At the end of June 2015, one year after the fighting started, there were more than 1.35 million internally displaced people in Ukraine, ranking the country ninth worldwide in terms of IDPs. There are also more than 900,000 refugees in neighbouring countries and the estimated number of people in need of humanitarian aid is now five million. People face shortages in food, health services, shelter and medicines, which are in worryingly low supply In Ukraine. In order to receive IDP status, and thus be eligible for some benefits from the state and humanitarian organisations, people need to register with the Ukrainian social protection department.
The process is lengthy and faces many challenges, like short distance displacement where people move from their destroyed home, but because they do not leave to a different administrative area than the one specified on their ID, cannot become IDPs. Another is when the conflict moves: there are areas around the frontline which the government does not recognise as territories under rebel control and therefore does not include in the official decree stating the towns where IDPs are originating from.

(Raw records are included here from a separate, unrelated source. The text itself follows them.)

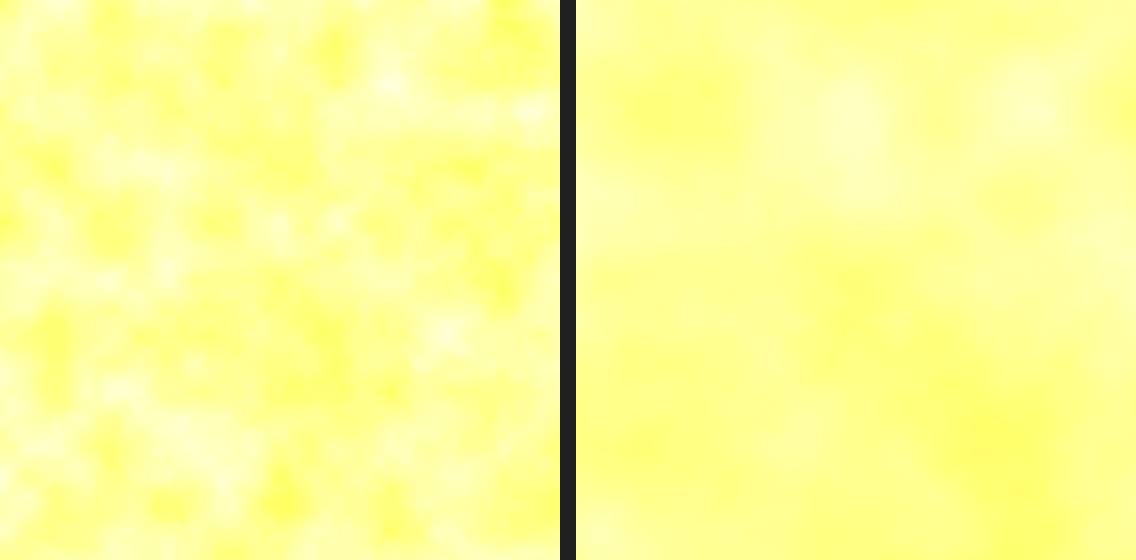
Left, the full canvas; right, a detail of the centre.
Give the GLSL for this texture, as a WebGL 1 fragment shader.

```glsl
precision highp float;
// Soft, cloudy mottling in pale and bright yellow, made of layered value noise.

uniform vec2 u_resolution;

const float CELLS_ACROSS = 10.0;
const int OCTAVES = 5;
const vec3 BRIGHT_YELLOW = vec3(1.0, 1.0, 0.29);
const vec3 PALE_CREAM = vec3(1.0, 1.0, 0.92);

float hash(vec2 cell) {
  return fract(sin(dot(cell, vec2(12.9898, 78.233))) * 43758.5453);
}

// Random lattice values, smoothly blended inside each cell: 0 to 1.
float valueNoise(vec2 p) {
  vec2 cell = floor(p);
  vec2 f = fract(p);
  vec2 blend = f * f * (3.0 - 2.0 * f);
  float bottom = mix(hash(cell), hash(cell + vec2(1.0, 0.0)), blend.x);
  float top = mix(hash(cell + vec2(0.0, 1.0)), hash(cell + vec2(1.0, 1.0)), blend.x);
  return mix(bottom, top, blend.y);
}

// Sum of octaves, each half the size and strength of the last: 0 to 1.
float cloud(vec2 p) {
  float sum = 0.0;
  float total = 0.0;
  float amplitude = 0.5;
  for (int i = 0; i < OCTAVES; i++) {
    sum += amplitude * valueNoise(p);
    total += amplitude;
    amplitude *= 0.5;
    p = p * 2.0 + vec2(17.0, 31.0);
  }
  return sum / total;
}

void main() {
  vec2 uv = gl_FragCoord.xy / min(u_resolution.x, u_resolution.y);
  float paleness = cloud(uv * CELLS_ACROSS + vec2(5.0, 9.0));
  gl_FragColor = vec4(mix(BRIGHT_YELLOW, PALE_CREAM, paleness), 1.0);
}
```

As a result, people fleeing from these areas cannot receive the status and benefits. This is also the case for students and unaccompanied minors, who cannot register without the presence of their legal guardian. “Of course we need more help; we hope for displacement benefits as now we are really in need,” says 32- year-old Oksana while waiting in line for humanitarian aid at the UNHCR distribution centre in Kramatorsk.
“As for money for the children, we have applied to the court to admit Maxym, her three-month-old boy, as a citizen of Ukraine, as he was not born on Ukrainian territory.”Oksana gave birth to her child in her home town of Kirovske, in Donetsk Oblast, just before fleeing the city. She found out she was pregnant when she felt sick the first time they had to hide in the basement because of the shelling.